--- Recorded data Enclosed Below ---

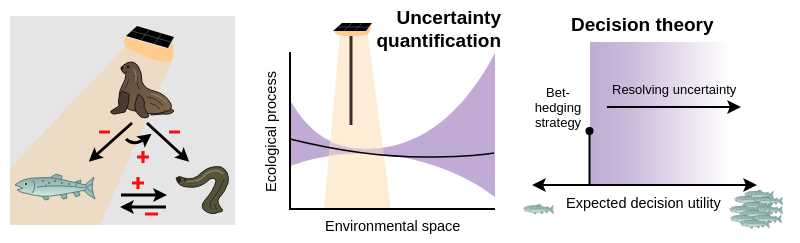
<!DOCTYPE html>
<html lang="en">
<head>
<meta charset="utf-8">
<title>Uncertainty quantification and decision theory</title>
<style>
:root {
  --ink: #000;
  --ground: #e5e5e5;
  --beam: #eedbc6;
  --beam-clear: #fde6c8;
  --glow: #ffcc8c;
  --band: #c1abd4;
  --sign: #fb0d12;
  --fish: #a9c9c2;
  --fish-line: #57807b;
  --eel: #55533a;
}
* { box-sizing: border-box; margin: 0; }
html, body { width: 800px; height: 243px; overflow: hidden; background: #fff; }
body { font-family: "Liberation Sans", Arial, sans-serif; color: var(--ink); }
.board { display: grid; grid-template-columns: 252px 258px 270px; width: 800px; height: 243px; padding-left: 10px; }
.panel { position: relative; height: 243px; }
.panel svg { display: block; width: 100%; height: 243px; overflow: visible; }
h2 { position: absolute; font-size: 19px; line-height: 23px; font-weight: 700; white-space: nowrap; }
.label { position: absolute; font-size: 14.5px; line-height: 16px; white-space: nowrap; }
.small { font-size: 13px; line-height: 15px; }
.title-quantification { top: 6px; right: 19px; text-align: right; }
.axis-process { left: 1px; top: 62px; height: 140px; text-align: center; writing-mode: vertical-rl; transform: rotate(180deg); }
.axis-space { left: 63px; top: 218px; }
.title-decision { left: 51px; top: 13px; }
.strategy { left: 8px; top: 85px; width: 60px; text-align: center; }
.resolving { left: 92px; top: 82px; }
.axis-utility { left: 46px; top: 195px; }
.arrow { fill: none; stroke: var(--ink); stroke-width: 3; }
.thin { stroke-width: 2; }
.axis { fill: none; stroke: var(--ink); stroke-width: 2; }
.sign { fill: none; stroke: var(--sign); stroke-width: 3.2; }
</style>
</head>
<body>
<main class="board">

  <section class="panel" aria-label="Food web under a spotlight">
    <svg viewBox="10 0 252 243" role="img" aria-label="A sea lion, a salmon and a lamprey joined by positive and negative arrows">
      <defs>
        <marker id="head" markerUnits="userSpaceOnUse" markerWidth="14" markerHeight="14" refX="7" refY="7" orient="auto">
          <path d="M0 0L14 7L0 14L3 7Z"/>
        </marker>
        <linearGradient id="fish-skin" x1="0" y1="0" x2="0" y2="1">
          <stop offset="0" stop-color="#86aaa5"/>
          <stop offset=".5" stop-color="#a9c9c2"/>
          <stop offset="1" stop-color="#d9e6df"/>
        </linearGradient>
        <linearGradient id="fur" x1="0" y1="0" x2="1" y2="1">
          <stop offset="0" stop-color="#5b4a3e"/>
          <stop offset="1" stop-color="#82664a"/>
        </linearGradient>
        <linearGradient id="fade">
          <stop offset="0" stop-color="#c1abd4"/>
          <stop offset=".3" stop-color="#cdbbdc"/>
          <stop offset="1" stop-color="#fff"/>
        </linearGradient>
        <symbol id="salmon" viewBox="0 0 82 30">
          <g stroke="#57807b" stroke-width="1" stroke-linejoin="round">
            <path fill="#8fb2ad" d="M34 6L42 1L48 3L47 8ZM61 9L67 7L66 11ZM25 20L31 27L35 26L32 20ZM45 20L49 26L53 25L52 19ZM58 18L62 24L66 22L64 17Z"/>
            <path fill="#9dbfb8" d="M70 13L80 4Q76 14 81 26Q74 22 69 17Z"/>
            <path fill="url(#fish-skin)" d="M1 12Q9 5 21 5Q36 3 50 7Q62 10 72 12V17Q57 20 44 22Q28 25 15 21Q7 20 3 17L9 15Z"/>
          </g>
          <path fill="none" stroke="#57807b" stroke-width="1" d="M19 7Q23 14 18 20M23 14Q46 11 71 15M73 14L79 10M73 15L79 20"/>
          <g fill="#557671">
            <circle cx="29" cy="8" r="1"/><circle cx="35" cy="10" r="1"/><circle cx="41" cy="8" r="1"/><circle cx="48" cy="10" r="1"/><circle cx="55" cy="11" r="1"/><circle cx="32" cy="12" r=".8"/><circle cx="62" cy="12" r=".8"/>
          </g>
          <circle cx="12" cy="11" r="1.8" fill="#fff"/><circle cx="12" cy="11" r="1.2" fill="#1c2b2a"/>
        </symbol>
      </defs>

      <rect x="10" y="16" width="225" height="209" fill="var(--ground)"/>
      <polygon points="126,46 172,61 100,225 10,225 10,168" fill="var(--beam)"/>

      <g id="lamp">
        <path fill="var(--glow)" d="M125 37L168 49L173 43Q175 54 171 62Q150 62 126 47Q123 42 125 37Z"/>
        <polygon points="137,26 174,37 168,48 126,36"/>
        <path stroke="#555" stroke-width=".8" d="M132 31L171 42M149 30L141 40M161 34L154 44"/>
      </g>

      <g id="sea-lion" stroke="#1d1712" stroke-width="1" stroke-linejoin="round">
        <path fill="#6b5644" d="M160 107Q169 106 174 111Q171 115 163 114L151 115L150 109Z"/>
        <path fill="url(#fur)" d="M121 69Q122 65 127 63Q134 60 138 66Q142 72 142 82Q145 89 154 91Q166 94 171 104Q173 110 165 112Q150 116 135 111Q126 110 121 102Q117 95 122 86Q126 79 126 74Q123 74 121 69Z"/>
        <path fill="#4b3c32" d="M122 91Q117 98 119 106L111 111Q110 114 115 114L125 112Q130 104 129 94Z"/>
        <path fill="#57463a" d="M138 94Q146 98 144 107L149 116Q147 119 141 117Q134 112 135 104Z"/>
        <path fill="none" stroke="#3a2d24" d="M123 72L129 72M129 79Q127 86 124 90M137 76Q136 84 139 89M147 97Q157 98 163 106M150 103Q156 104 160 109M163 111L171 111"/>
        <path fill="none" stroke="#a1866a" d="M134 69Q137 75 136 82M151 94Q161 96 166 102"/>
        <circle cx="128" cy="67" r="1" fill="#000"/>
        <ellipse cx="122" cy="68" rx="1" ry="1.2" fill="#000"/>
      </g>

      <use href="#salmon" x="14" y="173" width="82" height="30"/>

      <g id="lamprey" stroke-linejoin="round">
        <path fill="var(--eel)" stroke="#1f1e14" d="M176 178Q179 175 184 178Q194 181 201 173Q210 165 221 167Q230 171 228 183Q225 192 219 198Q216 203 222 209Q224 212 219 212Q211 216 204 210Q200 206 205 200Q214 190 216 181Q215 177 210 179Q200 189 188 187Q178 187 176 178Z"/>
        <path fill="none" stroke="#7d7a57" stroke-width="2" d="M187 182Q198 183 206 174Q217 167 223 174"/>
        <path fill="none" stroke="#2f2e1f" d="M224 179Q222 188 214 197Q208 203 211 209M214 204L217 210"/>
        <ellipse cx="179" cy="180" rx="2" ry="3" fill="#2a2418"/>
        <g fill="#1f1e14"><circle cx="185" cy="180" r="1"/><circle cx="189" cy="183" r=".7"/><circle cx="192" cy="183" r=".7"/><circle cx="195" cy="182" r=".7"/></g>
      </g>

      <g class="arrow" marker-end="url(#head)">
        <path marker-end="url(#head)" d="M132 123L94 157"/>
        <path marker-end="url(#head)" d="M147 123L184 157"/>
        <path marker-end="url(#head)" d="M126 139Q134 147 146 138"/>
        <path marker-end="url(#head)" d="M121 195H160"/>
        <path marker-end="url(#head)" d="M166 207H127"/>
      </g>
      <path class="sign" d="M99 132H110M169 132H180M145 214H158M137 157H149M143 151V163M132 183H144M138 177V189"/>
    </svg>
  </section>

  <section class="panel">
    <svg viewBox="262 0 258 243" role="img" aria-label="Uncertainty band that narrows where the spotlight falls">
      <path fill="var(--band)" d="M290 100C310 135 335 149 368 149C425 148 466 108 495 53V197C462 172 420 157 370 153C340 153 312 158 290 166Z"/>
      <polygon points="340,35 368,35 391,209 324,209" fill="var(--beam-clear)" fill-opacity=".72"/>
      <path fill="var(--band)" fill-opacity=".4" d="M331 143Q350 149 368 149L383 148L384 155Q350 152 330 155Z"/>
      <path class="axis" stroke-width="1.5" style="stroke-width:1.5" d="M290 139C330 149 378 157 425 157C455 157 475 156 494 153"/>
      <path class="axis" d="M290 52V209H495"/>
      <path stroke="#3b2d2b" stroke-width="3" d="M351 36V125"/>
      <path fill="var(--glow)" d="M334 30H366L371 25Q371 32 367 35Q350 37 338 35Q334 33 334 30Z"/>
      <polygon points="342,23 372,23 366,31 333,31"/>
      <path stroke="#555" stroke-width=".7" d="M338 27H369M352 23L344 31M362 23L355 31"/>
    </svg>
    <h2 class="title-quantification">Uncertainty<br>quantification</h2>
    <p class="label axis-process">Ecological process</p>
    <p class="label axis-space">Environmental space</p>
  </section>

  <section class="panel">
    <svg viewBox="520 0 270 243" role="img" aria-label="Utility axis running from one fish to a school of fish">
      <rect x="590" y="42" width="140" height="143" fill="url(#fade)"/>
      <path class="axis" d="M589.5 131V185"/>
      <circle cx="589.5" cy="131" r="4"/>
      <path class="arrow thin" marker-end="url(#head)" d="M607 107H734"/>
      <path class="arrow thin" marker-end="url(#head)" d="M640 185H539"/>
      <path class="arrow thin" marker-end="url(#head)" d="M640 185H750"/>
      <use href="#salmon" x="523" y="203" width="31" height="13"/>
      <g id="school">
        <use href="#salmon" x="744" y="189" width="30" height="12"/>
        <use href="#salmon" x="734" y="194" width="30" height="12"/>
        <use href="#salmon" x="753" y="195" width="30" height="12"/>
        <use href="#salmon" x="742" y="200" width="30" height="12"/>
        <use href="#salmon" x="729" y="204" width="30" height="12"/>
        <use href="#salmon" x="753" y="204" width="30" height="12"/>
        <use href="#salmon" x="741" y="208" width="30" height="12"/>
        <use href="#salmon" x="730" y="213" width="30" height="12"/>
        <use href="#salmon" x="752" y="213" width="30" height="12"/>
        <use href="#salmon" x="740" y="218" width="30" height="12"/>
      </g>
    </svg>
    <h2 class="title-decision">Decision theory</h2>
    <p class="label small strategy">Bet-<br>hedging<br>strategy</p>
    <p class="label small resolving">Resolving uncertainty</p>
    <p class="label axis-utility">Expected decision utility</p>
  </section>

</main>
</body>
</html>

--- End of Enclosed Recorded data ---

Exercise instructions
Reproduce the material above exactly, first line through the line that contains "border-box; margin: 0;", minus the pictures.

Solution for this problem
<!DOCTYPE html>
<html lang="en">
<head>
<meta charset="utf-8">
<title>Uncertainty quantification and decision theory</title>
<style>
:root {
  --ink: #000;
  --ground: #e5e5e5;
  --beam: #eedbc6;
  --beam-clear: #fde6c8;
  --glow: #ffcc8c;
  --band: #c1abd4;
  --sign: #fb0d12;
  --fish: #a9c9c2;
  --fish-line: #57807b;
  --eel: #55533a;
}
* { box-sizing: border-box; margin: 0; }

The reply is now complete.